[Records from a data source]
★ ★ ★ ★
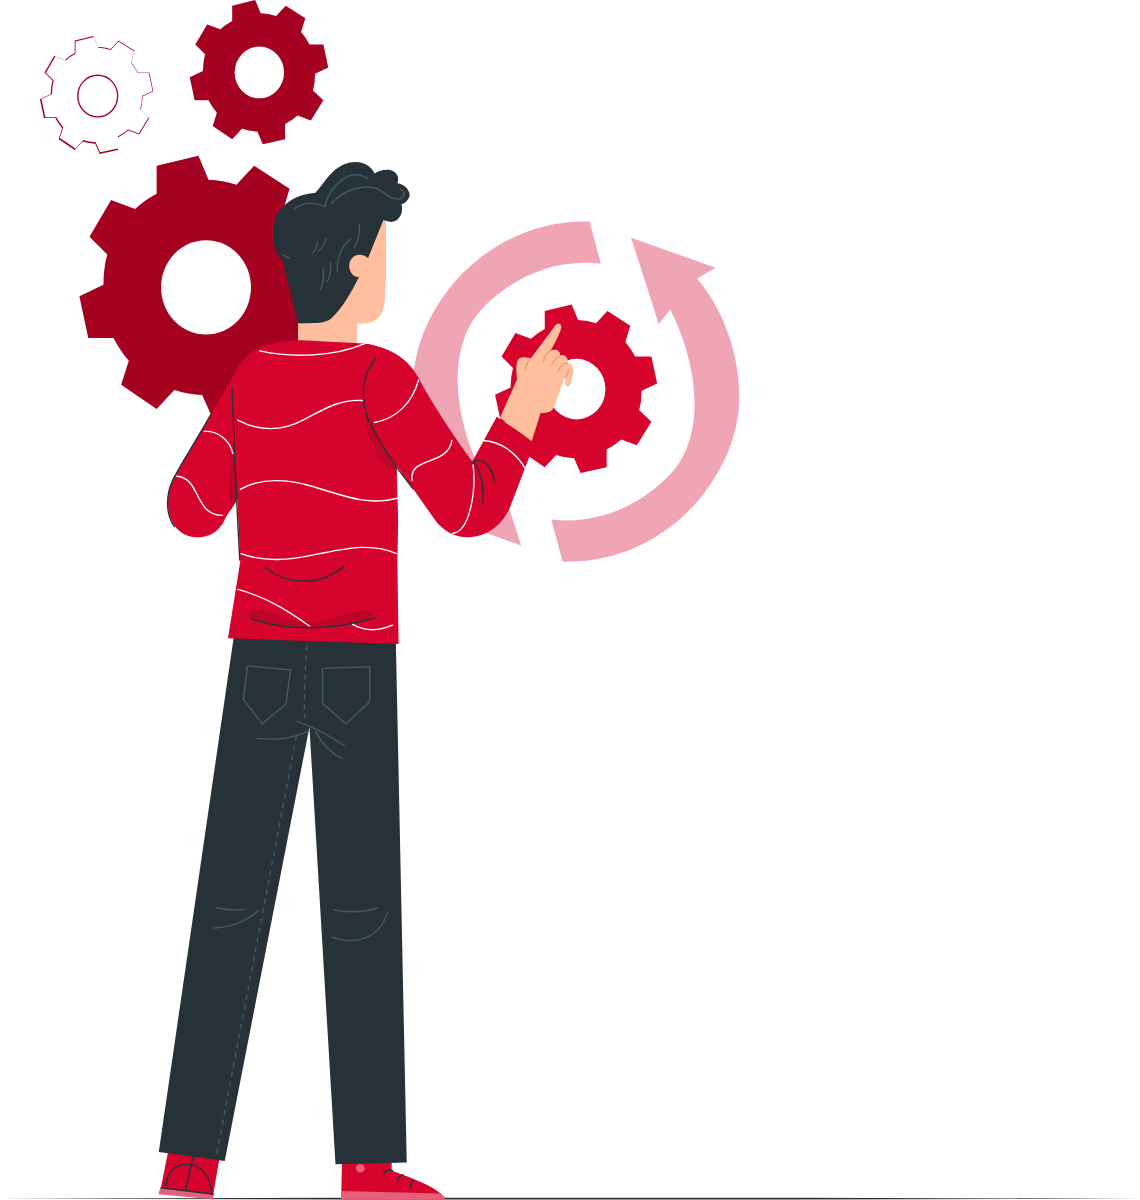
<!DOCTYPE html>
<html lang="en">
<head>
<meta charset="utf-8">
<title>Process illustration</title>
<style>
:root {
  --paper: #ffffff;
  --red: #d6032d;
  --red-deep: #a50222;
  --red-shade: #bd0529;
  --red-soft: #e6607c;
  --pink: #f0a5b4;
  --skin: #ffbe9d;
  --skin-line: #eb996e;
  --ink: #263238;
  --ink-soft: #455a64;
}
html, body { margin: 0; width: 1140px; height: 1200px; overflow: hidden; background: var(--paper); }
.scene { display: block; width: 1140px; height: 1200px; }
.red { fill: var(--red); }
.deep { fill: var(--red-deep); }
.shade { fill: var(--red-shade); }
.sole { fill: var(--red-soft); }
.arrow { fill: var(--pink); }
.skin { fill: var(--skin); }
.ink { fill: var(--ink); }
.paper { fill: var(--paper); }
.line { fill: none; stroke-width: 1.7; stroke-linecap: round; stroke-linejoin: round; }
.line-ink { stroke: var(--ink); }
.line-soft { stroke: var(--ink-soft); }
.line-white { stroke: var(--paper); }
.line-skin { stroke: var(--skin-line); stroke-width: 1.5; }
.line-deep { stroke: var(--red-deep); }
.stitch { stroke-dasharray: 6 6; stroke-linecap: butt; }
</style>
</head>
<body>
<svg class="scene" viewBox="0 0 1400 1474" preserveAspectRatio="none" role="img" aria-label="Man seen from behind pointing at a gear inside two circling arrows">
  <defs>
    <path id="gear-rim" d="M-39-96L-6-104L2-85A81 86 0 0 1 24-81L38-96L66-78L60-58A81 86 0 0 1 72-40L92-40L99-7L80 2A81 86 0 0 1 77 26L92 40L74 69L55 62A81 86 0 0 1 37 74L37 96L5 103L-3 85A81 86 0 0 1-25 81L-39 96L-67 77L-61 58A81 86 0 0 1-73 40L-93 40L-100 7L-81-2A81 86 0 0 1-78-26L-92-40L-75-69L-56-62A81 86 0 0 1-39-74Z"/>
    <g id="gear">
      <use href="#gear-rim"/>
      <ellipse class="paper" rx="35.5" ry="37.2"/>
    </g>
    <path id="cycle-arrow" d="M775 292L879 329L856 342C890 382 908 437 908 487C908 582 820 693 691 690L677 638C740 646 795 615 828 577C846 555 853 526 853 494C852 452 840 414 823 380L809 398Z"/>
  </defs>

  <g id="gears-background">
    <g id="gear-outlined">
      <use href="#gear-rim" class="deep" transform="translate(119 117) scale(.7)"/>
      <use href="#gear-rim" class="paper" transform="translate(119.5 116.7) scale(.686 .684)"/>
      <ellipse class="line line-deep" cx="120" cy="118" rx="24.5" ry="25.5" stroke-width="1.4"/>
    </g>
    <use href="#gear" class="deep" transform="translate(318.5 89) scale(.855)"/>
    <use href="#gear" class="deep" transform="translate(253 353) scale(1.555)"/>
  </g>

  <g id="cycle">
    <use href="#cycle-arrow" class="arrow"/>
    <use href="#cycle-arrow" class="arrow" transform="rotate(180 707.5 481)"/>
    <use href="#gear" class="red" transform="translate(708 478)"/>
  </g>

  <path id="ground" class="ink" d="M0 1472.4L420 1471.3H980L1400 1472.4L980 1473.5H420Z"/>

  <g id="man">
    <g id="shoe-left">
      <path class="red" d="M207 1412L270 1420L261 1472L195 1466L198 1457Z"/>
      <path class="sole" d="M197 1459L263 1467L261 1473L195 1467Z"/>
      <path class="line line-ink" d="M198 1459L262 1467M204 1456C206 1420 257 1420 260 1465M237 1421L228 1462"/>
    </g>
    <g id="shoe-right">
      <path class="red" d="M420 1426H481V1438C516 1450 542 1462 547 1473H419Z"/>
      <path class="sole" d="M419 1463L541 1466Q546 1469 547 1473H419Z"/>
      <circle class="sole" cx="442.500" cy="1435" r="5.300"/>
      <path class="line line-ink" d="M471 1442Q476 1435 482 1438M488 1452Q489 1445 495 1443M504 1459Q504 1452 508 1450"/>
    </g>

    <g id="jeans">
      <path class="ink" d="M288 776L486 782L499.500 1428L412 1430L380 893L276 1426L195 1415Z"/>
      <g class="line line-soft">
        <path d="M304 818L357 823L351 865L322 889L299 859Z"/>
        <path d="M396 821L454 819V862L425 889L396 864Z"/>
        <path class="stitch" d="M377 793Q373 845 374 884"/>
        <path class="stitch" d="M364 904L265 1423"/>
        <path d="M365 886C385 893 404 903 423 916M316 907Q350 911 379 898M388 899C396 915 406 925 420 932"/>
        <path d="M266 1115Q283 1119 300 1117M262 1140Q294 1139 318 1118"/>
        <path d="M410 1118Q440 1123 464 1115M408 1151C438 1162 466 1152 476 1121"/>
      </g>
    </g>

    <g id="head">
      <path class="skin" d="M400 290L471 268H474V340C473 362 473 378 468 386C460 397 450 398 439 397L438 430H366V385Z"/>
      <path class="ink" d="M366 397L347 320C335 308 333 290 337 273C343 250 365 238 387 237C398 227 405 207 428 200C445 196 456 204 460 213C472 206 487 207 489 219Q489 223 488 225C498 226 505 236 502.500 242C500 248 496 250 493 251C496 262 490 271 482 272.500C477 273 473 271 471 270L452 317C441 308 428 315 429 328C430 337 436 341 441 340C431 360 420 379 408 390C400 397 394 397 366 397Z"/>
      <g class="line line-soft">
        <path d="M361 257C371 248 388 248 399 254C404 229 430 204 452 220"/>
        <path d="M407 250C424 231 456 222 473 238C483 246 494 247 496 239Q497 235 491 232"/>
        <path d="M441 275Q443 292 435 304M430 294C418 303 414 316 414 334M400 293Q399 302 391 308M390 298Q389 306 384 311M397 331Q399 345 393 356M406 323Q407 336 402 346M347 313L355 317"/>
      </g>
    </g>

    <g id="sweater">
      <path id="arm-left" class="red" d="M292 452L259 509C240 543 222 570 212 590C198 620 209 660 243 660C262 660 272 648 277 636L300 600L310 450Z"/>
      <path class="shade" d="M286 552C281 580 280 605 283 627L292 613Z"/>
      <path id="torso" class="red" d="M285 475L290 455C305 428 330 419 370 418L447 422C485 428 505 450 514 465L487 572L489 640L488 690L489.500 791L280 784L295 690Z"/>
      <path class="shade" d="M450 508C447 540 468 570 487 584V570Z"/>
      <path class="shade" d="M307 759C303 750 312 745 322 749C342 754 360 764 380 764C402 764 420 755 440 750C452 746 460 751 455 761C420 774 348 775 307 759Z"/>
      <path id="arm-right" class="red" d="M447 422C490 428 508 450 518 472C540 510 560 540 580 567L610 512L657 543L626 624C615 648 595 660 573 660C555 660 540 648 533 637L507 600L487 572C471 550 457 528 450 508C443 480 448 455 461 441Z"/>
      <g class="line line-ink">
        <path d="M285 476C287 540 290 608 294.500 688M259 509C240 543 222 570 212 590C202 612 205 634 214 647"/>
        <path d="M461 441C443 461 444 490 451 512C464 540 484 572 507 600"/>
        <path d="M325 697C355 720 394 719 422 696M308 760C355 776 410 774 461 759"/>
        <path d="M580 567C592 578 594 600 593 618M583 566C596 563 606 577 607 591"/>
      </g>
      <g class="line line-white">
        <path d="M319 431C360 440 410 438 448 422"/>
        <path d="M292 516C318 530 346 530 374 515C399 502 418 490 445 492"/>
        <path d="M295 601C320 587 350 588 382 597C420 608 450 622 488 612"/>
        <path d="M296 680C325 691 356 688 388 681C424 674 455 666 487 680"/>
        <path d="M292 724C326 733 352 749 380 769M433 767C449 776 466 775 482 768"/>
        <path d="M251 530C267 529 282 540 286 557M217 585C247 587 238 633 273 633"/>
        <path d="M514 467C506 495 487 514 460 519M506 590C502 560 550 573 555 541M581 571C585 606 576 654 556 655M593 541C615 542 634 556 646 577"/>
      </g>
    </g>

    <g id="hand">
      <path class="skin" d="M614 513L635 466C633 452 634 440 640 439C646 438 650 440 652 440L681 401C685 394 691 398 689 404C686 413 680 424 676 431C682 428 688 430 688 437C694 435 698 439 697 446C703 446 705 452 704 458L701 471C699 477 694 475 694 470V463L691 470L681 499C678 506 672 508 664 507L653 542Z"/>
      <path class="line line-skin" d="M652 440Q647 445 645 454M676 431C671 434 668 439 667 445M688 437C681 440 679 445 677 449M697 446C690 446 687 451 685 457M694 463Q698 461 698 455"/>
    </g>
  </g>
</svg>
</body>
</html>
★ ★ ★ ★
*How to complete this task*
Restate word for word each line of the data from the one with "440Q647 445 645" to the last, keeping both ends.

*Answer space*
      <path class="line line-skin" d="M652 440Q647 445 645 454M676 431C671 434 668 439 667 445M688 437C681 440 679 445 677 449M697 446C690 446 687 451 685 457M694 463Q698 461 698 455"/>
    </g>
  </g>
</svg>
</body>
</html>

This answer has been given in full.